named Eilley Orrum who happened to have a claim near Sandy’s.
Sandy and Eilley were much the same in that they worked hard for
everything and took care to please everyone they came in contact
with including the more important citizens in the area of the time.
Fortune came their way when the ugly blue mud they heaped into small
hills around their two stakes turned out to be high grade silver.
Sandy and Eilley married in 1859 after the huge silver strike on
their claims and thus with the side-by-side mines doing extremely
well, the two became the first Comstock millionaires. They left
for Europe and toured for more than two years, Eilley discovering

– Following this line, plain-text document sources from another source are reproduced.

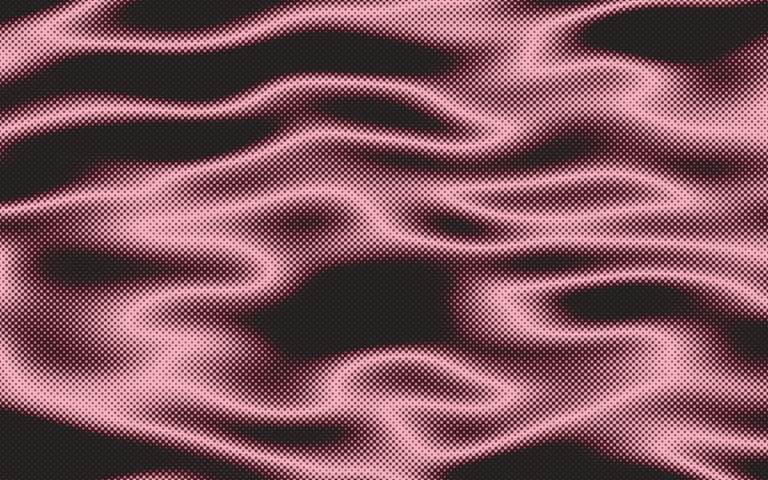
A Shadertoy shader for this background:

```glsl
// Rippling pink bands on near-black, drawn as a fine staggered halftone.
// Stretched, warped gradient noise is folded into soft ridges; the resulting
// tone sets the dot size and shifts the dark inks from maroon to green-grey.

const float TAU = 6.2831853;
const float DOT_PITCH = 1.0 / 75.0;   // fraction of canvas height
const float DOT_SOFTNESS = 0.46;

const vec3 PINK      = vec3(0.97, 0.70, 0.76);
const vec3 MAROON    = vec3(0.25, 0.07, 0.11);
const vec3 CHARCOAL  = vec3(0.14, 0.12, 0.12);
const vec3 DIM_GREEN = vec3(0.34, 0.36, 0.32);

// Unit gradient direction for a lattice corner
vec2 gradientAt(vec2 corner) {
    vec3 h = fract(vec3(corner.xyx) * vec3(0.1031, 0.1030, 0.0973));
    h += dot(h, h.yzx + 33.33);
    float angle = TAU * fract((h.x + h.y) * h.z);
    return vec2(cos(angle), sin(angle));
}

float gradientNoise(vec2 p) {
    vec2 cell = floor(p);
    vec2 f = p - cell;
    vec2 u = f * f * f * (f * (f * 6.0 - 15.0) + 10.0);
    vec2 e = vec2(0.0, 1.0);
    float a = dot(gradientAt(cell), f);
    float b = dot(gradientAt(cell + e.yx), f - e.yx);
    float c = dot(gradientAt(cell + e.xy), f - e.xy);
    float d = dot(gradientAt(cell + e.yy), f - e.yy);
    return mix(mix(a, b, u.x), mix(c, d, u.x), u.y);
}

// Brightness of the ripples: 1 on the ridge lines, 0 inside the pools
float rippleTone(vec2 p) {
    vec2 warp = vec2(gradientNoise(p * vec2(2.0, 4.0) + 17.3),
                     gradientNoise(p * vec2(2.8, 1.6) + 41.7));
    vec2 q = p + warp * vec2(0.14, 0.05);
    float height = gradientNoise(q * vec2(1.5, 7.2) + 8.4)
                 + 0.25 * gradientNoise(q * vec2(3.6, 11.0) + 63.1);
    float swell = 1.2 + 0.8 * gradientNoise(p * vec2(1.3, 2.0) + 29.5);
    float depth = abs(height) * swell;
    float body = 1.0 - smoothstep(-0.09, 0.40, depth);
    float crest = exp(-depth * 30.0);
    return clamp(0.95 * body + 0.14 * crest, 0.0, 1.0);
}

// Coverage of a staggered dot lattice for a given tone
float halftone(vec2 p, float tone) {
    vec2 wave = cos(TAU * p / DOT_PITCH);
    float lattice = 0.5 + 0.5 * wave.x * wave.y;
    float threshold = mix(1.04, 0.05, tone);
    return smoothstep(threshold - DOT_SOFTNESS, threshold + DOT_SOFTNESS, lattice);
}

void mainImage(out vec4 fragColor, in vec2 fragCoord) {
    vec2 p = fragCoord / iResolution.y;
    float tone = rippleTone(p);
    float coverage = halftone(p, tone);

    // Both inks cool down toward green-grey in the deepest pools
    float warmth = smoothstep(0.0, 0.28, tone);
    vec3 ground = mix(CHARCOAL, MAROON, warmth);
    vec3 dots = mix(DIM_GREEN, PINK, warmth);

    fragColor = vec4(mix(ground, dots, coverage), 1.0);
}
```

how the elite and rich lived and enjoying buying furniture and paintings
for their soon to be built home. Eilley had land from a previous
marriage across from what is now Washoe Lake up against the eastern
slopes of the Sierra Nevada where a small stream flowed out of the
mountain. Since Sandy was a member of the group which voted in the
delegates to the Territorial Convention of 1859, his prominence
in Nevada history and especially the Comstock led Eilley to ask
her husband to build the mansion for them to live in and enjoy their
celebrated guests from around the Comstock, California and the world.
In 1863, the house was completed for the phenomenal figure of $350,000.
The grandiose mansion was built as more a display of wealth and
prestige for Eilley than for Sandy. Sandy was more an everyday man
and was not above getting his hands dirty in his mines and digging
out the ore himself. The Bower’s had many parties and get-togethers
at the famed mansion and their goodwill towards many of the miners
and ranchers in the area was legendary. Eilley was known as a bit
of a clairvoyant so the story goes, and she was quick to grab attention
at her parties. Dan DeQuill, Editor of the Territorial Enterprise
and a reporter by the name of Sam Clemens (Mark Twain) visited the
mansion and commented on its lavish furniture, trimmings and beautiful
setting. Then, the first great mining depression hit the stock market
and the area in late 1864 and Sandy struggled to keep his fortune
by moving to Gold Hill and working with the few miners he could
afford. In 1868, Sandy died and Eilley soon lost the mansion to
foreclosure. About six years earlier, Sandy and some partners had
built a bridge across the expanse now known as Washoe Lake to make
it easier to get to their claims in Gold Hill. Legend has it that
the line for Sandy’s funeral spanned across the lake and all
the way over Jumbo Grade up to Sun Mountain (Mt. Davidson) and Butler
Peak and down into Crown Point and Gold Hill. Sandy and Eilley are
buried together on a hillside behind Bowers Mansion. Part of the
tour of the mansion is devoted to the visit of their graves.
Today, you can explore the mansion
in the summer and fall which is now owned and maintained by the
Washoe County Parks Department. Their regular tours are highlighted
with superb historical facts and the myths and legends surrounding
the first Comstock millionaires. Many of the pieces of furniture,
paintings and kitchenware of the era were donated from longtime
families of the region making it a must to see for its accurate
accounting of the rich life during the Comstock Era. The park has
plenty of picnic sites and is a favorite for large get-togethers
and barbecues. The pool is one of the great summer and fall treats
in the area because of its location and clean well-kept facilities.
It even has a small wading pool for the little ones to enjoy the
cool Sierra waters. I’ll always remember swimming in the stream
fed pool and going to family barbecues there in the early 1950’s.
The Washoe Valley is an amazing
place to explore and visit, plus it’s really close to Reno
(only 20 to 30 minutes) making it a great daytrip.